- Compose your draft in either a Word file or Google docs. Do not craft it directly in the Common Application text box (You could lose your work)! If you use Word or Google docs, you can use their word count and, most importantly, the spell check feature. The Common App now allows you to upload Google docs directly from Google Drive. (Hint: If you want to use this feature, you might want to get a Gmail account that you use exclusively for these essays.) You can also copy and paste your Word or Google doc directly into the Common App text box.
- The Common Application essay text box does not allow tabbing. So make your paragraphs with block formatting (have a space in between each paragraph instead of an indentation.) You can format this way in your Word or Google doc, but make sure it translates after you either upload your Google doc, or copy and paste from the Word or Google doc.
- The Common Application essay text box only has formatting for Bold, Underline and Italics. I would format your essay along MLA guidelines (using italics for things like book titles, foreign words, those types of copyediting rules.), and then make sure they translate or carry over after you upload or copy and paste. If you lose the italics, use the Common App italics formatting to add them inside the text box. I see no reason to use either Bold or Underlining in your essays. Avoid gimmicky formatting, such as ALL CAPS, emojis or #hashtags.
- Avoid titles. Even though I think a snappy title can enhance an essay, I see no way to format it at the top of the Common App essay that would center it, and think it could be more of a distraction. If you really love your title, feel free to give it a try, but I think it will only stick on the far left of the first line. (If you go for it that way, maybe put it in Bold to make it clear it’s a title.)
- Do NOT include the prompt at the top of your essay. That only eats up precious words. With your Common App essay, you simply check the box that your essay lines up with the best.
- Supplemental (shorter) essays have similar formatting options. Use the same rules as above for these. Some do not provide a text box and require you to upload from Google docs or attach a Word file (converting it to a PDF.)
- Double check word counts. The Common App text box and text boxes for the supplemental essays show the minimum and maximum word counts, which is very helpful. After you copy and paste an essay, always scroll through it to make sure everything copies (and your formatting carried over) and make sure it’s within the word count requirement shown under the box.
- You can go back and make edits after you have submitted your essays. Even after you submit, go back and review to make sure it’s exactly how you wanted it.

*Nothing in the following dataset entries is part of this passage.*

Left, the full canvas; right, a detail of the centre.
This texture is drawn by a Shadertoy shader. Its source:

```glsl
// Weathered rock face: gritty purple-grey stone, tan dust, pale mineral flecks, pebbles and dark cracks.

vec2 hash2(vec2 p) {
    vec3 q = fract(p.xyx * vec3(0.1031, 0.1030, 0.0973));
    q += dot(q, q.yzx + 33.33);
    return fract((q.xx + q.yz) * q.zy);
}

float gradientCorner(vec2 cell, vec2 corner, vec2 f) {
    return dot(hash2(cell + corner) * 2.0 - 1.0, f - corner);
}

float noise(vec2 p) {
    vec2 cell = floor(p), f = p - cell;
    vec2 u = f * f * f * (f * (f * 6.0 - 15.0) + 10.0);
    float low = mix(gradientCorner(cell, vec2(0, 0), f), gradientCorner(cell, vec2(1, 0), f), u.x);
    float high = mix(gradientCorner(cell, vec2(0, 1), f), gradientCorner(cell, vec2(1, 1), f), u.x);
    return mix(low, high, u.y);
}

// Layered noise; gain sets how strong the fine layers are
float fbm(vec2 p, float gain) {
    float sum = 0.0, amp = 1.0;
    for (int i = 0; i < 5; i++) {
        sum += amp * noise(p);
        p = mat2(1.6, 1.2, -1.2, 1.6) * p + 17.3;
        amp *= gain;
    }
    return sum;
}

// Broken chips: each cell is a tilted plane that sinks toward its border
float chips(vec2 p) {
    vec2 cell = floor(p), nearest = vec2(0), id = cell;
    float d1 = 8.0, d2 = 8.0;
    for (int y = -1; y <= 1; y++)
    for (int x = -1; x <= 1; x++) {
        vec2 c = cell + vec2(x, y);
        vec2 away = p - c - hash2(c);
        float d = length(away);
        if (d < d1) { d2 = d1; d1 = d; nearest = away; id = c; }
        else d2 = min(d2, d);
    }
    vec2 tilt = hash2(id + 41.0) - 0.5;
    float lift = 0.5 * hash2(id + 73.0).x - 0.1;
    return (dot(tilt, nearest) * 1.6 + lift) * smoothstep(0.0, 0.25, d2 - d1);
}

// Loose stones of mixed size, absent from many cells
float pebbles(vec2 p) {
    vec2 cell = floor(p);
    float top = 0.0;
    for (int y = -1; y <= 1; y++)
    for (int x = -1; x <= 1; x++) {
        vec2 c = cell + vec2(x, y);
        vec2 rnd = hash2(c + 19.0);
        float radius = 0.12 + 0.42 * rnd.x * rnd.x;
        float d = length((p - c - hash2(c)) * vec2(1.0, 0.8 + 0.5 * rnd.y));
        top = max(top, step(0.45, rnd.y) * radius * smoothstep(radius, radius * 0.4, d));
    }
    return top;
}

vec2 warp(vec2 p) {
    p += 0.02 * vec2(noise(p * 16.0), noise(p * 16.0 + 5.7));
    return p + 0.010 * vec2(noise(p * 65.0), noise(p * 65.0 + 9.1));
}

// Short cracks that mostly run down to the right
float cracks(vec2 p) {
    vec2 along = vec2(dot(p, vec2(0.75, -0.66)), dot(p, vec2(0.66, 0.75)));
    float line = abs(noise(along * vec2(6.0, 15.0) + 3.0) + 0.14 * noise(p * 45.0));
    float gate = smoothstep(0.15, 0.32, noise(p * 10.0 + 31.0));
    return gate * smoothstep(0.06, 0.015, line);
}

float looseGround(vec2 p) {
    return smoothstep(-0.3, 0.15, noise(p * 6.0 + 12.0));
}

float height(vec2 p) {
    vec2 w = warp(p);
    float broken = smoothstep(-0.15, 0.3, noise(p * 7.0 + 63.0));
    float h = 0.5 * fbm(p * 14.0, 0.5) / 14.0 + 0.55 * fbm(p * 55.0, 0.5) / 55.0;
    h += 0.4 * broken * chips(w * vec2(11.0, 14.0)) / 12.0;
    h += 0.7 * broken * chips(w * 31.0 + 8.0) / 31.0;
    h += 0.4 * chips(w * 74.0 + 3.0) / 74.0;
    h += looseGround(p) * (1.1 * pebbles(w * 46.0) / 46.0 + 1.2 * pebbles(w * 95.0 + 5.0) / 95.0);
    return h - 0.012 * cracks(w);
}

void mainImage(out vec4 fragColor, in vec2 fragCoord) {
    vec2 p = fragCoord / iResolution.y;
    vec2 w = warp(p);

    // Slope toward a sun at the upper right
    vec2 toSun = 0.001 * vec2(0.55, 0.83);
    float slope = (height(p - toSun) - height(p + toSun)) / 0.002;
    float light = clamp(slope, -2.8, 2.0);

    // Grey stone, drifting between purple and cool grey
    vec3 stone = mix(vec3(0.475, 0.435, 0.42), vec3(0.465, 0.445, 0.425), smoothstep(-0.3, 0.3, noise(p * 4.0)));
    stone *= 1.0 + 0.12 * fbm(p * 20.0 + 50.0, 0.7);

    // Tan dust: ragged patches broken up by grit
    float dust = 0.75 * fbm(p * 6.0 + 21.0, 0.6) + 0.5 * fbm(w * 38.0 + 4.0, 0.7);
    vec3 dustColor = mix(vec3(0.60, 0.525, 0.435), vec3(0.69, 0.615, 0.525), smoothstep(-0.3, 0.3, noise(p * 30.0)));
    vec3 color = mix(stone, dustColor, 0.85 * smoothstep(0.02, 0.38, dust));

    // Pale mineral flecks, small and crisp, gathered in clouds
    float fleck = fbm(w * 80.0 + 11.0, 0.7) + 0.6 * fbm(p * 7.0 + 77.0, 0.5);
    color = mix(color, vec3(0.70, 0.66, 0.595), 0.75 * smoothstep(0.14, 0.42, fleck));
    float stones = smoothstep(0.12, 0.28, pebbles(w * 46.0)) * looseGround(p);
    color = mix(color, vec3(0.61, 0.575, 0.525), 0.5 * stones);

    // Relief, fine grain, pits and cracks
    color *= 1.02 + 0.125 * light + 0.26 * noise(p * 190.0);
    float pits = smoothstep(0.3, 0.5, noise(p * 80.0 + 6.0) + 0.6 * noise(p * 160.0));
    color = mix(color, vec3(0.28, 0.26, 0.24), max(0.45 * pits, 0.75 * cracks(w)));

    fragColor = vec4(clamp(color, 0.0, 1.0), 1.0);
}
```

- General rules for formatting drafts in Word or Google docs: Use a common font (Times New Roman, Arial, Cambria…), write in 12 pt font, double space.
I hope this helps you format your Common Application essay, and not sweat it.
If you are still working on finding a hot topic for your essay, read my Five Top Tips on Finding Topics.
If you have more questions on how to format your common application essay, let me know in the Comments box below. If I don’t know the answer, I will do my best to find a credible source to answer you.